■ DATA FOR THIS EXERCISE ■
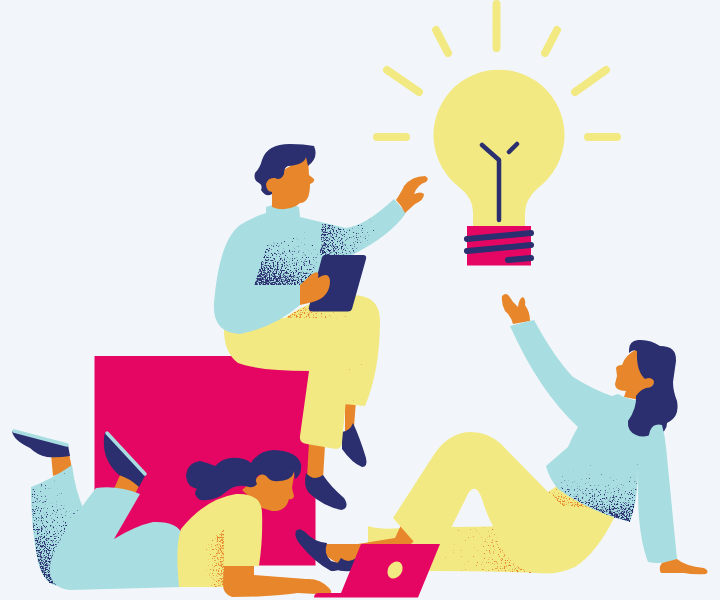
<!DOCTYPE html>
<html lang="en">
<head>
<meta charset="utf-8">
<title>Team sharing a bright idea</title>
<style>
:root{--paper:#f2f6fa;--yellow:#f2e982;--pink:#e50663;--navy:#2b2e6f;--aqua:#a8dee1;--skin:#e8862b}
html,body{margin:0;padding:0;overflow:hidden;background:var(--paper)}
svg{display:block;width:720px;height:600px}
.yellow{fill:var(--yellow)}
.pink{fill:var(--pink)}
.navy{fill:var(--navy)}
.aqua{fill:var(--aqua)}
.skin{fill:var(--skin)}
.line{fill:none;stroke-linecap:round;stroke-linejoin:round}
.rays{stroke:var(--yellow);stroke-width:8}
.filament{stroke:var(--navy);stroke-width:4.5}
.thread{stroke:var(--navy);stroke-width:6}
.sole{stroke:var(--aqua);stroke-width:3.5}
.grain-navy{filter:url(#speckle-navy)}
.grain-orange{filter:url(#speckle-orange)}
</style>
</head>
<body>
<svg viewBox="0 0 720 600" role="img" aria-label="Three people working around a glowing light bulb">
<defs>
<filter id="speckle-navy" x="0" y="0" width="1" height="1" color-interpolation-filters="sRGB">
<feTurbulence type="fractalNoise" baseFrequency="0.75" numOctaves="2" seed="4"/>
<feColorMatrix values="0 0 0 0 0  0 0 0 0 0  0 0 0 0 0  0 0 0 1 0" result="noise"/>
<feComposite in="SourceAlpha" in2="noise" operator="arithmetic" k1="0" k2="1" k3="1" k4="-1"/>
<feComponentTransfer result="dots"><feFuncA type="linear" slope="8"/></feComponentTransfer>
<feFlood flood-color="#2b2e6f"/>
<feComposite in2="dots" operator="in"/>
</filter>
<filter id="speckle-orange" x="0" y="0" width="1" height="1" color-interpolation-filters="sRGB">
<feTurbulence type="fractalNoise" baseFrequency="0.75" numOctaves="2" seed="9"/>
<feColorMatrix values="0 0 0 0 0  0 0 0 0 0  0 0 0 0 0  0 0 0 1 0" result="noise"/>
<feComposite in="SourceAlpha" in2="noise" operator="arithmetic" k1="0" k2="1" k3="1" k4="-1"/>
<feComponentTransfer result="dots"><feFuncA type="linear" slope="8"/></feComponentTransfer>
<feFlood flood-color="#e8862b"/>
<feComposite in2="dots" operator="in"/>
</filter>
<linearGradient id="fade-down" x1="0" y1="0" x2="0" y2="1">
<stop offset="0" stop-opacity=".1"/><stop offset="1" stop-opacity=".62"/>
</linearGradient>
<linearGradient id="fade-right" x1="0" y1="0" x2="1" y2="0">
<stop offset="0" stop-opacity=".1"/><stop offset="1" stop-opacity=".55"/>
</linearGradient>
<linearGradient id="fade-left" x1="1" y1="0" x2="0" y2="0">
<stop offset="0" stop-opacity=".1"/><stop offset="1" stop-opacity=".56"/>
</linearGradient>
<linearGradient id="fade-corner" x1=".75" y1="0" x2=".3" y2="1">
<stop offset="0" stop-opacity=".15"/><stop offset="1" stop-opacity=".62"/>
</linearGradient>
</defs>

<rect width="720" height="600" fill="var(--paper)"/>

<g id="light-bulb">
<path class="line rays" d="M496.500 4V48M436 30L448 53M557 30L545 53M387 70L419 92M606 70L575 92M377 137H406M588 137H617"/>
<path class="yellow" d="M473 227V212Q473 198 459 187A65.500 65.500 0 1 1 539 187Q525 199 525 213V227Z"/>
<path class="line filament" d="M482 145L499 160V220M509 152L517 144"/>
<rect class="pink" x="467" y="226" width="64" height="39.500"/>
<path class="line thread" d="M467 239L531 233M467 251L531 245M508 260L531 258"/>
</g>

<rect id="block" class="pink" x="94.500" y="356" width="221" height="209.500"/>

<g id="seated-man">
<g id="man-far-leg">
<path class="skin" d="M345 400H356L354 427L345 432Z"/>
<path class="navy" d="M342 432Q350 431 353 423Q360 438 366 458Q368 467 362 467Q352 463 342 449Z"/>
<path class="yellow" d="M285 318Q315 296 352 295Q380 295 380 321Q380 370 365 406L344 404Z"/>
<path class="grain-orange" fill="url(#fade-left)" d="M285 318Q315 296 352 295Q380 295 380 321Q380 370 365 406L344 404Z"/>
</g>
<g id="man-near-leg">
<path class="skin" d="M309 442L325 445L323 479L307 478Z"/>
<path class="navy" d="M306 473Q314 482 323 475Q331 487 344 498Q350 507 342 510Q324 507 309 493Q303 486 306 473Z"/>
<path class="yellow" d="M224 326Q223 352 238 363Q259 371 309 371L300 436Q299 443 307 444L336 449Q342 449 342 442L352 336Q352 318 330 318H270Z"/>
</g>
<path id="jumper" class="aqua" d="M266 207Q282 200 299 207L300 217L346 228Q365 226 394 199L406 213Q390 236 352 255L324 256L316 285H300V305Q275 327 240 334Q212 333 214 303Q219 241 240 225Q253 217 266 213Z"/>
<path class="grain-navy" fill="url(#fade-corner)" d="M267 243L254 285H300L314 274L321 250V222L300 232Z"/>
<path class="grain-navy" fill="url(#fade-left)" d="M321 223L346 228Q366 226 394 199L402 216Q386 238 352 255H320Z"/>
<path id="tablet" class="navy" d="M324 255H363Q367 255 366 259L352 309Q351 311.500 348 311.500H312Q308 311 309 307L322 257Z"/>
<path class="skin" d="M300 285L312 274Q320 269 318 278Q329 271 330 281Q330 297 313 302L300 305Z"/>
<path id="reaching-hand" class="skin" d="M396 200Q402 191 404 186Q412 176 425 176Q430 178 426 182Q418 184 414 194Q421 191 424 194Q424 200 415 204L405 213Q402 206 396 200Z"/>
<g id="man-head">
<path class="skin" d="M273 176L308 156L309 175L314 179Q315 182 310 184Q310 203 300 203L296 206Q284 212 272 207V193Q264 190 265 183Q267 177 273 176Z"/>
<path class="navy" d="M272 194Q266 198 261 190Q263 185 259 183Q253 180 255 173Q260 168 262 160Q267 144 290 144Q304 144 314 146Q319 158 308 166L306 157Q304 165 288 166Q284 167 284 174Q281 181 275 178Q268 177 266 184Q266 191 272 192Z"/>
</g>
</g>

<g id="lying-woman">
<g id="lying-far-leg">
<path class="skin" d="M51 454L69 453L72 469L53 476Z"/>
<path class="navy" d="M12 431L68 445L70 456Q58 458 47 457Q37 455 30 448Q13 440 12 431Z"/>
<path class="line sole" d="M14 431L67 445"/>
<path class="aqua" d="M31 487Q52 479 72 465Q75 490 84 510L60 586Q44 586 38 562Q31 530 31 487Z"/>
<path class="grain-navy" fill="url(#fade-corner)" d="M31 487Q52 479 72 465Q75 490 84 510L60 586Q44 586 38 562Q31 530 31 487Z"/>
</g>
<path class="skin" d="M121 473L141 482L134 496L113 491Z"/>
<path class="navy" d="M105 432L146 474L139 487Q129 478 119 475Q102 460 104 438Z"/>
<path class="line sole" d="M107 433L145 474"/>
<path id="lying-trousers" class="aqua" d="M96 488Q118 485 140 494L114 539Q135 526 153 522Q177 521 183 535V587L70 590Q45 587 51 561Q58 537 96 488Z"/>
<path class="skin" d="M242 490L266 470L295 471Q293 480 292 488L294 496Q293 500 289 499Q286 512 272 511L262 508Z"/>
<path class="yellow" d="M181 529Q205 499 236 494Q261 493 262 512Q263 540 259 566H224L223 587H179Q175 545 181 529Z"/>
<path class="grain-orange" fill="url(#fade-right)" d="M198 549L224 529V587H194Z"/>
<path class="skin" d="M224 566H254V575L306 579Q320 578 329 588Q334 593 328 595L316 594L298 593Q270 597 232 597Q222 594 223 582Z"/>
<path class="navy" d="M249 487Q236 483 226 492Q214 502 200 500Q192 494 197 489Q187 487 186 476Q187 463 200 461Q209 463 215 466Q224 456 239 458Q247 459 251 463Q258 451 274 450Q297 451 301 464Q302 475 295 479L294 471Q293 480 279 481Q272 482 268 478Q265 473 259 475Q254 478 257 484Q254 488 249 487Z"/>
</g>

<g id="reclining-woman">
<path id="reclining-far-leg" class="yellow" d="M368 526Q383 531 410 527L530 526L545 573Q480 571 430 571L368 565Z"/>
<path class="grain-orange" fill="url(#fade-right)" d="M425 527H500L540 573L420 571Z"/>
<path class="skin" d="M325 544L358 544L395 538L402 523L414 541L390 565H340L326 556Z"/>
<path class="navy" d="M341 558Q348 564 356 558V570Q345 573 334 569Z"/>
<path class="navy" d="M296 531Q299 527 305 532Q314 542 327 543Q323 554 331 561L342 564Q344 571 331 571Q314 562 299 543Q294 536 296 531Z"/>
<path id="reclining-trousers" class="yellow" d="M393 518L435 453Q450 432 471 432Q488 432 501 444L548 492L560 484L616 514Q598 552 575 567Q548 579 522 569Q506 561 497 539Q488 518 482 499Q474 478 465 500L449 532L415 543Z"/>
<path fill="var(--paper)" d="M453 527Q463 512 467 498Q474 480 481 497Q484 509 493 526Z"/>
<path class="grain-orange" fill="url(#fade-corner)" d="M548 492L560 484L608 511Q577 506 562 506Z"/>
<path class="skin" d="M513 324Q511 316 505 311Q501 303 502 296Q506 292 509 296Q513 303 518 307Q519 298 523 297Q526 299 525 305Q530 312 530 321Z"/>
<path class="skin" d="M624 397L626 391Q615 391 615 384L617 376L616 368Q617 365 622 365Q625 355 637 349L655 378Q655 388 645 389L640 400Z"/>
<path id="blouse" class="aqua" d="M510 326Q521 323 534 320Q554 357 573 377Q594 390 612 396L618 394Q630 401 641 400L662 424L638 470Q638 500 630 522Q590 512 558 489Q549 478 546 466Q561 453 568 447Q572 437 578 427Q539 391 510 326Z"/>
<path class="grain-navy" fill="url(#fade-down)" d="M546 466L590 456L639 460Q638 500 630 522Q590 512 558 489Q549 478 546 466Z"/>
<path class="navy" d="M629 350Q629 341 638 340Q650 339 660 346Q677 346 676 361L673 382Q673 391 677 401Q680 417 667 423Q667 435 653 433Q645 439 636 435Q627 431 628 421Q637 408 636 396Q640 390 646 388Q654 388 654 381Q651 376 645 379Q636 371 637 351Q633 349 629 353Z"/>
<path class="aqua" d="M638 460Q647 444 650 431Q653 423 662 425Q665 436 666 447L677 559Q663 565 648 562Q638 536 638 490Z"/>
<path class="skin" d="M662 563L677 559Q685 566 704 568Q710 571 706 574Q694 575 684 573H661Q658 568 662 563Z"/>
</g>

<g id="laptop">
<path class="pink" d="M361 544H440L418 597.500H314Q314 593 319 593H341Z"/>
<ellipse class="yellow" cx="395" cy="570" rx="7" ry="9" transform="rotate(32 395 570)"/>
</g>
</svg>
</body>
</html>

■ EXERCISE PROMPT ■
Starting with the line that holds "326Q521 323 534", copy every line through the end of the data above. Reproduce them exactly, with no other material.

■ PROBLEM SOLUTION ■
<path id="blouse" class="aqua" d="M510 326Q521 323 534 320Q554 357 573 377Q594 390 612 396L618 394Q630 401 641 400L662 424L638 470Q638 500 630 522Q590 512 558 489Q549 478 546 466Q561 453 568 447Q572 437 578 427Q539 391 510 326Z"/>
<path class="grain-navy" fill="url(#fade-down)" d="M546 466L590 456L639 460Q638 500 630 522Q590 512 558 489Q549 478 546 466Z"/>
<path class="navy" d="M629 350Q629 341 638 340Q650 339 660 346Q677 346 676 361L673 382Q673 391 677 401Q680 417 667 423Q667 435 653 433Q645 439 636 435Q627 431 628 421Q637 408 636 396Q640 390 646 388Q654 388 654 381Q651 376 645 379Q636 371 637 351Q633 349 629 353Z"/>
<path class="aqua" d="M638 460Q647 444 650 431Q653 423 662 425Q665 436 666 447L677 559Q663 565 648 562Q638 536 638 490Z"/>
<path class="skin" d="M662 563L677 559Q685 566 704 568Q710 571 706 574Q694 575 684 573H661Q658 568 662 563Z"/>
</g>

<g id="laptop">
<path class="pink" d="M361 544H440L418 597.500H314Q314 593 319 593H341Z"/>
<ellipse class="yellow" cx="395" cy="570" rx="7" ry="9" transform="rotate(32 395 570)"/>
</g>
</svg>
</body>
</html>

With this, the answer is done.